Friday, June 8, 2012

The prolific Chuck Wendig is hosting a flash fiction contest at his website

Recently I've steered away from writing flash fiction as I am consumed with a MG novel I am working on and as I see it, if I have time for 1,000 words a day, I would rather dedicate it to the novel. 

As usual, however, Chuck's topic caught my eye and set the keys to clicking. In this particular challenge he presented options of setting to writers. In my judgement writing solely about the setting was too easy and if real writing is to be done, the setting must be the most minor of set dressing. 

Thanks for the challenge CW. Here is my entry.

Margaret bit down on her lower lip, trying not to think about the feeling of despair that overcame her in the grocery store. Her life had always been cataloged and defined by a mildly delusional feeling that she was being judged by every one. Places where strangers shared aisles with her and hid around corners pretending not to see her opened up dark places in her mind. She knew they were focused on her as they pretended to have gentle conversations with each other or spoke softly into their cell phones. What they were actually saying was that her pants made her look fat, and the pimple just above her hairline was looking infected. She wished Steve hadn't gone.

When she was with Steve, it all felt better, more natural for her. As he walked by her side, those who would mock and jeer turned and scattered. Steve was in her life for a very short period of time. When he left, her feelings of paranoid self criticism returned.
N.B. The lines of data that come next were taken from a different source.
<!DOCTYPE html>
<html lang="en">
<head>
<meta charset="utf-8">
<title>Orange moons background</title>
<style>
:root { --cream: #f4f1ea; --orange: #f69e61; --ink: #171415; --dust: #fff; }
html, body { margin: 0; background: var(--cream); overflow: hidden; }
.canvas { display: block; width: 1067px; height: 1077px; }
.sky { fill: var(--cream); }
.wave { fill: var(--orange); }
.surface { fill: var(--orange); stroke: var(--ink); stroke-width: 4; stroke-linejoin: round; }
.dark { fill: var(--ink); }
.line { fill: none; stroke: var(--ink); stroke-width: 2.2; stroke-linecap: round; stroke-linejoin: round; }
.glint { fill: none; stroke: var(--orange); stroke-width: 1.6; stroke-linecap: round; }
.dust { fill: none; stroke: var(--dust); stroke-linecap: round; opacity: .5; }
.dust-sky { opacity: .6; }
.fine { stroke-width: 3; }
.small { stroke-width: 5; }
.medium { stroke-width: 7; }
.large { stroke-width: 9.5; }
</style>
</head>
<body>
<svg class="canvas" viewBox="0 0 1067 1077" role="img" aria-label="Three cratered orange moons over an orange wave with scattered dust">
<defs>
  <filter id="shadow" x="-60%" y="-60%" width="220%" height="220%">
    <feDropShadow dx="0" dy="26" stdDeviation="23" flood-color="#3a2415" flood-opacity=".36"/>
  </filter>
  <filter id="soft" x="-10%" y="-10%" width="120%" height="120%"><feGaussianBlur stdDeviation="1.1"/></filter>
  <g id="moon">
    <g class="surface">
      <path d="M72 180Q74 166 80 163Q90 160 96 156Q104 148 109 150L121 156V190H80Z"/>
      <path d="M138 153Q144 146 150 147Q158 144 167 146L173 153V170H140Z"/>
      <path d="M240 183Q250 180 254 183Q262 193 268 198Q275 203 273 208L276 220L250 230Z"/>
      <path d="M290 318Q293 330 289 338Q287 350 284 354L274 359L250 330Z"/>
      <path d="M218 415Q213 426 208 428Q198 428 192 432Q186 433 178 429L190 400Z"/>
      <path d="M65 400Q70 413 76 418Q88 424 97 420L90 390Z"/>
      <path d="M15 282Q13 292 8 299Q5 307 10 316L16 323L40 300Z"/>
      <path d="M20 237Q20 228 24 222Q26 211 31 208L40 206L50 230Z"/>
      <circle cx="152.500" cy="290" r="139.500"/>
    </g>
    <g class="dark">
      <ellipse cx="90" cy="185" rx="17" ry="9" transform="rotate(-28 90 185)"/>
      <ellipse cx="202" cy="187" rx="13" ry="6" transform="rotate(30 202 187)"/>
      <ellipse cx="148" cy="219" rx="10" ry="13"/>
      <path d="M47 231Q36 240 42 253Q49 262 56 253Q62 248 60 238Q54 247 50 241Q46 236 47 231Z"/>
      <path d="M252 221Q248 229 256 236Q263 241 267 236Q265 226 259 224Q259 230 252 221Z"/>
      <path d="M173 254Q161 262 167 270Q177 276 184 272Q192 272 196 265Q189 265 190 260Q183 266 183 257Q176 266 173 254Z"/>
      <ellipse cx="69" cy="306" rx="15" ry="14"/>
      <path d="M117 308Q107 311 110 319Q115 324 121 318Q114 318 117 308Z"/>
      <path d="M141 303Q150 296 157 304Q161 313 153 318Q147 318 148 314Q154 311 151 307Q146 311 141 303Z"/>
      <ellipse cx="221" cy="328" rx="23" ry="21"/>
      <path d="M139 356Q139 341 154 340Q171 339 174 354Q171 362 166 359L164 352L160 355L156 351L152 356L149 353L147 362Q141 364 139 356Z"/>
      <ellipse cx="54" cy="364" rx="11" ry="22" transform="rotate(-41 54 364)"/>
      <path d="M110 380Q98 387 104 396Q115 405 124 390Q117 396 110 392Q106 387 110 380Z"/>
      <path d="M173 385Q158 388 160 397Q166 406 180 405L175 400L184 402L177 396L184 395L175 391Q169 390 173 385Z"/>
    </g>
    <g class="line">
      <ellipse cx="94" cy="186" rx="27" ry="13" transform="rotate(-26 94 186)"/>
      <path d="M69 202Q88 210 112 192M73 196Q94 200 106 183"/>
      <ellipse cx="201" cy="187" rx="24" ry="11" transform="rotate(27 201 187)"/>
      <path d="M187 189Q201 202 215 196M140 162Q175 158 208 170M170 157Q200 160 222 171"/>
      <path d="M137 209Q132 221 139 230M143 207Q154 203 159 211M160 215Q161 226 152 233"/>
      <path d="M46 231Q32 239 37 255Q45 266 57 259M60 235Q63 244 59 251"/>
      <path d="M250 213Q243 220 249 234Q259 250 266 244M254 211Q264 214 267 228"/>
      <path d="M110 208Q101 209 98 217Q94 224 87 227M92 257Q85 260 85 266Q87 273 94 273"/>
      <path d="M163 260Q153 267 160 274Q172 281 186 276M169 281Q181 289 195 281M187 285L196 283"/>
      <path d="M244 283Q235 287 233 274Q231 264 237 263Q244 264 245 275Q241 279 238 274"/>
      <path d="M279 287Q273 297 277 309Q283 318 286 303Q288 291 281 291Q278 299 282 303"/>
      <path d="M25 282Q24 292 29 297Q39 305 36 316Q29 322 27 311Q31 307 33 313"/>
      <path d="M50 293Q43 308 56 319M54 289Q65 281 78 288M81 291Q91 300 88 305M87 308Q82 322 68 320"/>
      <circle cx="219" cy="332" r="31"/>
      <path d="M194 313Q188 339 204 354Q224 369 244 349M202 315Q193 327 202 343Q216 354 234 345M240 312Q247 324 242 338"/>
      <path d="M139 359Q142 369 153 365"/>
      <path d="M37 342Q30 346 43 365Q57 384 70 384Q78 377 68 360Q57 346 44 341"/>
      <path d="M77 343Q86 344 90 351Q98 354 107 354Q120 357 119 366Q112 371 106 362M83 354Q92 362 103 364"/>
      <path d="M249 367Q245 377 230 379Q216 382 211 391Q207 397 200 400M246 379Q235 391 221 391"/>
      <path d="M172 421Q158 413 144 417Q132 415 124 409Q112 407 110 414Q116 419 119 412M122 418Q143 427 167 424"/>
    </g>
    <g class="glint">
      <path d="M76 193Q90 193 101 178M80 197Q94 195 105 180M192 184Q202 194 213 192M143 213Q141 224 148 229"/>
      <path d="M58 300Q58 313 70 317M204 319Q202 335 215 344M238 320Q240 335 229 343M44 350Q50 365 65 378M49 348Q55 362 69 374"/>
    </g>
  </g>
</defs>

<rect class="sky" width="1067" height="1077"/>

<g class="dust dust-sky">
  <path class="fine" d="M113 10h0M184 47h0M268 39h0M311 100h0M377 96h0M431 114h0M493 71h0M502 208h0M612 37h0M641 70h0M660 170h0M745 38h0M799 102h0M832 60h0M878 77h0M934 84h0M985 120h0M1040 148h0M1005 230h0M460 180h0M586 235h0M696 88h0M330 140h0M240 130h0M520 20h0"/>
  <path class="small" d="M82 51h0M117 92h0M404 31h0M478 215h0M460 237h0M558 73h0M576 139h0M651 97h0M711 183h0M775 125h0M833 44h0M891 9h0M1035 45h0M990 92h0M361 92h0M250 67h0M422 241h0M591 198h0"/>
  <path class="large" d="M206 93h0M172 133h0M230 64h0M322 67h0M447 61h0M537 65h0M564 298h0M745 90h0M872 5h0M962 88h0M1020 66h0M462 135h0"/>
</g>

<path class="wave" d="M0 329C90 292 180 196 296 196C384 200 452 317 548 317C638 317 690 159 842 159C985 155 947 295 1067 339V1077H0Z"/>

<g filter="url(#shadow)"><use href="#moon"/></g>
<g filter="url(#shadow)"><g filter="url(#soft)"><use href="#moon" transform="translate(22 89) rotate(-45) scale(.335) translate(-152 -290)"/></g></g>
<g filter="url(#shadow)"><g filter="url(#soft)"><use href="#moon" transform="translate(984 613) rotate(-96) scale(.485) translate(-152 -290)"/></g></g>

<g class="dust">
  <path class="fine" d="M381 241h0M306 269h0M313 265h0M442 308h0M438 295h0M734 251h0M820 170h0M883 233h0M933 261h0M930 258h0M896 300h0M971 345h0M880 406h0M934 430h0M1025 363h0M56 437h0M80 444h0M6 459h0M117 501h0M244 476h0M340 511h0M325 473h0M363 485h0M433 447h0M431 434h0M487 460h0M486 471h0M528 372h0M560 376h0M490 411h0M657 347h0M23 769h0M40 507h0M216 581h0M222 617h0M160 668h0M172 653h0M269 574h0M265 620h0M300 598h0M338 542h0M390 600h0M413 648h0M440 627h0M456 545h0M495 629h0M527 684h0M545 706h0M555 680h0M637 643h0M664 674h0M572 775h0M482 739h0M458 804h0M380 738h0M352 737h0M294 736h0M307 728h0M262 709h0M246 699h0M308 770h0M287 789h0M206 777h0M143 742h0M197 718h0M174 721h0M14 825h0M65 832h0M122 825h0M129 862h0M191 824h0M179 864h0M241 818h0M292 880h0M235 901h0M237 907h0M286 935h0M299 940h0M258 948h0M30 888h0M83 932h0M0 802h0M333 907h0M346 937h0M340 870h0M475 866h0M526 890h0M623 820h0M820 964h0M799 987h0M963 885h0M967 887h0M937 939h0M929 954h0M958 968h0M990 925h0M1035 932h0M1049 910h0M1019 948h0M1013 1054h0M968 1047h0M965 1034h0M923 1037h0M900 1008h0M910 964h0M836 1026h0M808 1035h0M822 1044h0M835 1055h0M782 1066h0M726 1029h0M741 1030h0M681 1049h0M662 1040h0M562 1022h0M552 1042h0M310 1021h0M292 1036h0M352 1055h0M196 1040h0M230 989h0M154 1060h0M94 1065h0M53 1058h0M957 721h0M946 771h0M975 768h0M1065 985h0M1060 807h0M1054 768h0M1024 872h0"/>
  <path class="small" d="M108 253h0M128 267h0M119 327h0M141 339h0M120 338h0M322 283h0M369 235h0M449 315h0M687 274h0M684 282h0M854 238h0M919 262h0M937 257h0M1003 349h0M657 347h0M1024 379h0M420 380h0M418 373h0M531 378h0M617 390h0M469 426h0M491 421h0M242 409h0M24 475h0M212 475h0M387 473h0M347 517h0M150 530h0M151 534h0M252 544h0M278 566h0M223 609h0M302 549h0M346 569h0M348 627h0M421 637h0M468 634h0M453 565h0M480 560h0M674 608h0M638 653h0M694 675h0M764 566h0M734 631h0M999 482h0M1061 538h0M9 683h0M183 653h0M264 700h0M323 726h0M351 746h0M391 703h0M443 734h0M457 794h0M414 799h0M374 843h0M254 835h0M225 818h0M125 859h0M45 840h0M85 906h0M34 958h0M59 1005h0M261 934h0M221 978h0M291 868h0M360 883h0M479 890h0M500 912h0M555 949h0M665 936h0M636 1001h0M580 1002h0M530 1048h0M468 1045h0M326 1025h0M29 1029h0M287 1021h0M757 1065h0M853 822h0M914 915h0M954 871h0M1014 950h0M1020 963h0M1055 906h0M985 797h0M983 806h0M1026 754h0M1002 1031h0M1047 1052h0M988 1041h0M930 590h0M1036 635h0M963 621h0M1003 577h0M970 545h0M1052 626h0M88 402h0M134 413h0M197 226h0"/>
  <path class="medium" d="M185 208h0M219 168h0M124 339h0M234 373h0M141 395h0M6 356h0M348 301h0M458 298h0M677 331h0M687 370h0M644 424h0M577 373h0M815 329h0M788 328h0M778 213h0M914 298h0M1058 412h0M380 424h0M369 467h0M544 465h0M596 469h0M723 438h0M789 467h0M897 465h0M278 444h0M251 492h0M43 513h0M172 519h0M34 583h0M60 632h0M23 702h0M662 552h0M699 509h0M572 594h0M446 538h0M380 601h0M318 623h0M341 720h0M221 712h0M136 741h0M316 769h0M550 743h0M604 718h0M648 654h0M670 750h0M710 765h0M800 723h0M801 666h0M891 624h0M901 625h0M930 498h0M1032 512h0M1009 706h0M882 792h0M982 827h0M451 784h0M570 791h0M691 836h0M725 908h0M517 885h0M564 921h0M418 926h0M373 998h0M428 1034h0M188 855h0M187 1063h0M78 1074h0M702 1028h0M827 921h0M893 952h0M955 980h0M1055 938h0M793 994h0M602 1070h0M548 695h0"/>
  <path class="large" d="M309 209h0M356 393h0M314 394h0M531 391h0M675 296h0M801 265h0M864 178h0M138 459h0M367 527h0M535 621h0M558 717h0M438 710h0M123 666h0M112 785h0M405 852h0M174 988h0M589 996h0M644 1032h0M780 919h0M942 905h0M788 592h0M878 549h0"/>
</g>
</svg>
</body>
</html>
Alone now, Margaret struggled to deal with her 48 years of age, bags under her eyes, poorly fitting bra, and mismatched purse. Margaret felt terrible.

Pecan Sandy, sometimes called Peekaboo or Peeks, was Margaret's cat. Like her, Peekaboo was middle aged and without a like-species companion. Although not particularly modest, if he cared about what other cats thought of him, his looks, and his personal hygiene, he didn't show it. Peekaboo was happy laying on the carpet and getting waited on by Margaret. Like most cats, Peekaboo was a demanding master. If the water in his bowl was more than 12 hours old he would vomit on the floor. If the litter box was excessively pungent, he wet the laundry basket. And when there was no moist canned food in his bowl, he howled as if passing a moon-sized kidney stone until there was.

Steve hated Pecan Sandy and Pecan Sandy hated Steve right back. Their acrimony hit its peak just as Steve and Margaret's physical involvement was climaxing. The long anticipated consummation happened in her apartment, in full view of Peekaboo. Like a trench coat concealed pervert at a twenty-five cent peep show, Peeks stared at them during their lovemaking. Sitting on the covers at the foot of the bed, he watched as each participant took turns climbing on top of the other. The grunts and groans of luke-warm passion did little to alter his expression of ambivalence. The rhythmic back and forth rocking of the bed brought to Peekaboo the motion of a shaking bowl of gelatin, but it did not unseat him from his spot.

Peeks watched the thrusting, grabbing, and sweating, all the while tolerating the nauseating coital dialog of 'oh, yea' and 'God, you're the best'. Peeks knew he was the best and that everyone else was a distant second. The termination of the sex act was followed by a prolonged period of panting for recovery, during which time Peeks walked delicately up the covers between the couple and sprawled out around Margaret's head. Once situated, Peeks beat his tail across Steve's face until he dislodged a clump of litter concealed in the fur, sending it into Steve's left nostril.

Margaret thought Steve over reacted when he scurried out of her bed and tried blowing the foreign object from his sinuses using the closest small article of clothing he could find, her panties. No pleading in the world could get him to stay. The feline feces and aggregate ball was the wedge that would drive them apart. Margaret spent the rest of the night weeping on the couch with Peekaboo sitting next to her, exhibiting the outward appearance of a man who won.

Margaret pulled back with her left hand and swung the shopping cart into aisle 9. The cat food was on the far end. She pushed the empty cart, straining as if it was filled with bricks. Each step she took became shorter and more labored. She thought of Peekaboo in her apartment, staring at a clock, wondering what was taking her so long. Margaret became weak, her legs barely moving now. Her back grew stiff and a tightness seized her chest. She gasped for air but none would come. She fell on the floor, the force of her body's decent sending the cart careening into a display filled with cat food cans. Margaret lay sprawled out in aisle 9. A can, dislodged from the cat food display by her runaway cart, teetered and rolled into her outstretched hand. As her vision faded, she fumbled with her fingers across the tiny cylinder. Aisle 9 is where Margaret's heart beat its last.

One week later, Pecan Sandy, starved and neglected, still in Margaret's apartment staring at the clock, joined her on the other side.